* [Listed records]:
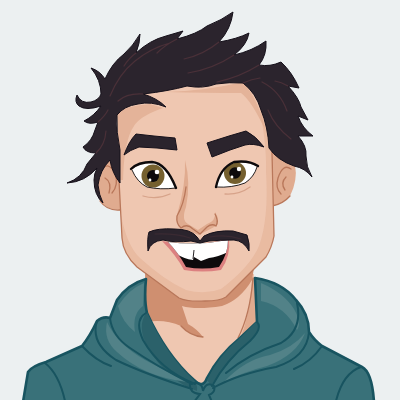
<!DOCTYPE html>
<html lang="en">
<head>
<meta charset="utf-8">
<title>Avatar portrait</title>
<style>
:root{--backdrop:#ecf0f1;--skin:#efc7b1;--skin-shade:#e0ab8f;--skin-deep:#cf8f70;--skin-line:#b9775a;--hair:#2b242d;--hair-line:#15101a;--hair-light:#4a3038;--hoodie:#397179;--hoodie-light:#528288;--hoodie-dark:#2b616a;--hoodie-line:#185460;--iris:#75602f;--lip:#dc8080;--ink:#0d0a0c;--white:#fff}
html,body{margin:0;width:400px;height:400px;overflow:hidden;background:var(--backdrop)}
svg{display:block}
.skin{fill:var(--skin)}
.skin-shade{fill:var(--skin-shade)}
.skin-deep{fill:var(--skin-deep)}
.skin-line{fill:none;stroke:var(--skin-line);stroke-width:1.3;stroke-linecap:round;stroke-linejoin:round}
.hair{fill:var(--hair);stroke:var(--hair-line);stroke-width:1;stroke-linejoin:round}
.strand{fill:none;stroke:var(--hair-light);stroke-width:1.2;stroke-linecap:round}
.hoodie{fill:var(--hoodie);stroke:var(--hoodie-line);stroke-width:2.6;stroke-linejoin:round}
.fold{fill:none;stroke:var(--hoodie-line);stroke-width:2;stroke-linecap:round}
.hoodie-light{fill:var(--hoodie-light)}
.hoodie-dark{fill:var(--hoodie-dark)}
.white{fill:var(--white)}
.iris{fill:var(--iris)}
.ink{fill:var(--ink)}
.lid{fill:none;stroke:var(--ink);stroke-width:2.4;stroke-linecap:round;stroke-linejoin:round}
.lower-lid{fill:none;stroke:var(--ink);stroke-width:.9}
.lip{fill:var(--lip)}
</style>
</head>
<body>
<svg width="400" height="400" viewBox="0 0 400 400" role="img" aria-label="Smiling man with spiky dark hair, a moustache and a teal hoodie">
<defs>
<clipPath id="left-eye-shape"><path d="M132 170Q138 163 152 163Q166 164 176 188Q160 190 147 187Q137 182 132 170Z"/></clipPath>
<clipPath id="right-eye-shape"><path d="M216 187Q220 168 234 163Q249 161 257 167Q254 177 245 183Q232 188 216 187Z"/></clipPath>
<clipPath id="mouth-shape"><path d="M168 242Q198 246 228 240Q228 254 219 267Q202 270 186 267Q178 252 168 242Z"/></clipPath>
</defs>
<rect width="400" height="400" fill="var(--backdrop)"/>

<g id="neck">
<path class="skin" d="M145 268L254 274L256 322L228 350L207 390L196 388Q165 350 146 314Z"/>
<path class="skin-deep" d="M145 268L254 268L252 280Q240 300 222 306Q196 310 182 306L188 324Q197 329 203 337Q190 336 181 326Q165 319 146 322Z"/>
<path class="skin-shade" d="M254 278L257 324L240 339Q250 315 252 280Z"/>
<path class="skin-line" d="M253 278Q250 315 238 338M181 326Q190 336 203 337"/>
</g>

<g id="hoodie">
<path class="hoodie" d="M23 402L28 372Q32 366 46 362L82 346Q90 336 97 321Q103 316 110 318L117 300Q128 284 146 279Q144 300 147 313Q166 355 194 380Q203 389 207 378Q219 355 240 338L257 322L255 278Q282 282 296 300Q309 314 309 332Q314 340 322 346L362 367Q372 372 374 402Z"/>
<path class="hoodie-dark" d="M147 312Q166 355 194 380Q198 386 197 391Q168 381 148 348Q136 326 147 312Z"/>
<path class="hoodie-dark" d="M256 322Q262 326 253 338Q232 357 211 385L207 380Q219 355 240 338Z"/>
<path class="hoodie-light" d="M118 306Q129 289 144 283L143 306Q132 314 135 332Q122 322 118 306ZM107 322Q117 344 145 360Q172 374 187 382Q144 377 117 352Q103 340 107 322Z"/>
<path class="hoodie-light" d="M261 283Q284 293 294 309Q302 323 297 330Q285 306 261 301ZM305 333Q297 355 267 366Q243 372 224 382Q244 360 270 355Q293 348 305 333Z"/>
<path class="fold" d="M110 318Q112 336 130 348Q156 366 192 384M146 313Q134 320 143 340Q160 370 195 384M97 321Q90 343 116 360Q145 374 192 389M257 322Q263 328 250 341Q226 360 212 386M297 303Q303 330 281 343Q248 354 226 373M309 332Q307 357 276 367Q238 374 213 388M82 346Q96 361 111 366M322 346Q311 362 294 369M45 363Q59 374 65 401M361 367Q343 373 336 401M190 384Q202 380 203 391Q206 381 214 386Q216 392 209 395L212 402M190 384Q189 393 200 394L194 402"/>
</g>

<g id="ears">
<path class="skin-shade" d="M121 161Q105 155 98 170Q95 184 100 201Q108 211 122 210Z"/>
<path class="skin-shade" d="M270 149L295 165Q298 180 290 196Q283 204 272 206Z"/>
<path class="skin-line" d="M101 169Q108 161 115 173Q119 185 112 193M105 178Q112 182 109 193M120 210Q107 211 100 201M291 169Q283 163 278 178Q275 188 281 194M286 177Q280 183 285 190M272 206Q283 204 290 196"/>
</g>

<g id="face">
<path class="skin" d="M117 108L160 80L240 72L268 112L273 158L274 236Q272 247 266 257L226 297Q220 301 205 301Q187 302 179 298L137 267Q123 254 122 238L119 180Z"/>
<path class="skin-shade" d="M255 88L268 112L273 158L274 236Q272 247 266 257L226 297Q220 301 205 301Q187 302 179 298L137 267Q123 254 122 238L121 215Q127 246 140 258Q164 280 186 290Q205 295 221 289Q250 267 259 246Q269 218 266 172Q267 137 255 88Z" opacity=".45"/>
<path class="skin-shade" d="M117 112Q127 106 150 104L163 108Q140 116 134 126Q124 140 123 180L119 180ZM165 92Q205 91 243 82Q258 98 266 132Q252 101 241 93Q205 93 165 92Z" opacity=".7"/>
<path class="skin-shade" d="M185 160Q186 185 177 215Q174 225 185 230L199 235L216 226Q220 219 215 212Q216 221 207 224L198 230L188 224Q181 220 186 207Q191 183 185 160Z"/>
<path class="skin-line" d="M119 180L122 238Q123 254 137 267L179 298Q187 302 205 301Q220 301 226 297L266 257Q272 247 274 236L272 152M186 187Q184 204 177 216Q176 224 181 228M181 228Q187 223 193 229L200 234L207 227Q212 223 216 226Q219 221 215 214"/>
<path class="skin-line" d="M143 196Q157 200 170 194M225 194Q239 195 250 187" opacity=".45"/>
</g>

<g id="eyes">
<path class="white" d="M132 170Q138 163 152 163Q166 164 176 188Q160 190 147 187Q137 182 132 170Z"/>
<g clip-path="url(#left-eye-shape)"><circle class="iris" cx="153" cy="176" r="11.5"/><circle class="ink" cx="153" cy="176" r="6"/><circle class="white" cx="157" cy="172" r="2.3"/><circle class="white" cx="150" cy="180" r="1.4"/></g>
<path class="lid" d="M131 169Q138 162 152 162Q166 163 176 188"/>
<path class="lower-lid" d="M132 170Q137 182 147 187Q160 190 176 188"/>
<path class="white" d="M216 187Q220 168 234 163Q249 161 257 167Q254 177 245 183Q232 188 216 187Z"/>
<g clip-path="url(#right-eye-shape)"><circle class="iris" cx="235" cy="173" r="11"/><circle class="ink" cx="235" cy="173" r="5.8"/><circle class="white" cx="239" cy="169" r="2.2"/><circle class="white" cx="232" cy="177" r="1.4"/></g>
<path class="lid" d="M216 187Q220 168 234 162Q249 160 258 166"/>
<path class="lower-lid" d="M216 187Q232 188 245 183Q254 177 257 167"/>
</g>

<g id="eyebrows">
<path class="hair" d="M124 155Q129 141 136 134L154 136L175 138L177 150L157 148L139 147Q130 150 124 155Z"/>
<path class="hair" d="M207 143L229 136L246 131Q256 136 264 147Q253 143 245 145L230 150L212 157Z"/>
</g>

<g id="mouth">
<path class="lip" d="M162 241Q198 248 229 238Q231 256 221 270Q203 273 184 270Q176 255 162 241Z"/>
<g clip-path="url(#mouth-shape)">
<rect class="ink" x="164" y="236" width="68" height="36"/>
<path class="white" d="M164 236L230 236L228 252Q218 257 209 258L201 261L194 257L193 260Q184 259 175 253Z"/>
<path class="lower-lid" d="M194 250L193 259"/>
</g>
</g>

<path id="moustache" class="hair" d="M148 251Q147 238 149 232Q158 228 174 229Q191 229 197 237L200 241L204 236Q215 230 233 231L247 235Q250 244 249 251Q244 241 234 240Q220 240 209 241L200 243L191 241Q175 243 163 240Q151 241 148 251Z"/>
<path class="strand" d="M155 234Q175 233 190 238M210 237Q226 234 241 239" opacity=".5"/>

<g id="hair">
<path class="hair" d="M67 183Q82 178 87 164L96 153Q86 153 83 147Q92 141 95 130L98 122Q89 125 84 121Q94 116 101 106Q86 111 79 106Q74 102 77 95Q81 104 91 102Q99 100 101 94Q101 80 91 68Q100 71 105 79Q112 63 124 54Q133 46 140 34Q140 43 136 53Q150 40 166 36L183 31L177 39Q197 34 207 26Q222 20 233 12Q231 29 219 42Q237 39 249 33Q247 45 234 55Q252 51 266 41Q267 55 259 65Q270 67 281 62Q292 72 299 88L288 86Q299 98 301 107L308 120L298 116Q302 128 313 136L298 136Q307 146 306 156Q306 167 312 177Q305 168 294 166Q277 160 269 148Q268 127 261 110Q256 93 243 83Q229 82 216 84Q203 89 187 86Q169 91 143 94Q157 98 166 107Q151 101 138 104Q124 106 117 115Q116 132 120 150L120 183Q112 173 110 160Q100 170 98 185Q99 195 103 203Q94 195 94 180Q94 174 97 168Q85 182 67 183Z"/>
<path class="strand" d="M110 96Q119 74 135 61Q151 48 170 43M136 53Q129 58 124 66M177 39Q165 45 157 53M219 42Q203 55 184 59M234 55Q213 69 188 73M259 65Q240 77 217 82M243 83Q252 79 260 78M262 82Q280 91 287 111M268 110Q275 127 291 139M288 86Q281 82 275 81M98 122Q105 116 108 110M96 153Q105 145 106 131M143 94Q127 93 118 101"/>
</g>
</svg>
</body>
</html>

* [Work instructions]: Working from the material above, restate word for word the lines between the line with "236L230 236L228 252Q218" and the line with "183Q82 178 87", both included, and only those.

* [Exercise result]:
<path class="white" d="M164 236L230 236L228 252Q218 257 209 258L201 261L194 257L193 260Q184 259 175 253Z"/>
<path class="lower-lid" d="M194 250L193 259"/>
</g>
</g>

<path id="moustache" class="hair" d="M148 251Q147 238 149 232Q158 228 174 229Q191 229 197 237L200 241L204 236Q215 230 233 231L247 235Q250 244 249 251Q244 241 234 240Q220 240 209 241L200 243L191 241Q175 243 163 240Q151 241 148 251Z"/>
<path class="strand" d="M155 234Q175 233 190 238M210 237Q226 234 241 239" opacity=".5"/>

<g id="hair">
<path class="hair" d="M67 183Q82 178 87 164L96 153Q86 153 83 147Q92 141 95 130L98 122Q89 125 84 121Q94 116 101 106Q86 111 79 106Q74 102 77 95Q81 104 91 102Q99 100 101 94Q101 80 91 68Q100 71 105 79Q112 63 124 54Q133 46 140 34Q140 43 136 53Q150 40 166 36L183 31L177 39Q197 34 207 26Q222 20 233 12Q231 29 219 42Q237 39 249 33Q247 45 234 55Q252 51 266 41Q267 55 259 65Q270 67 281 62Q292 72 299 88L288 86Q299 98 301 107L308 120L298 116Q302 128 313 136L298 136Q307 146 306 156Q306 167 312 177Q305 168 294 166Q277 160 269 148Q268 127 261 110Q256 93 243 83Q229 82 216 84Q203 89 187 86Q169 91 143 94Q157 98 166 107Q151 101 138 104Q124 106 117 115Q116 132 120 150L120 183Q112 173 110 160Q100 170 98 185Q99 195 103 203Q94 195 94 180Q94 174 97 168Q85 182 67 183Z"/>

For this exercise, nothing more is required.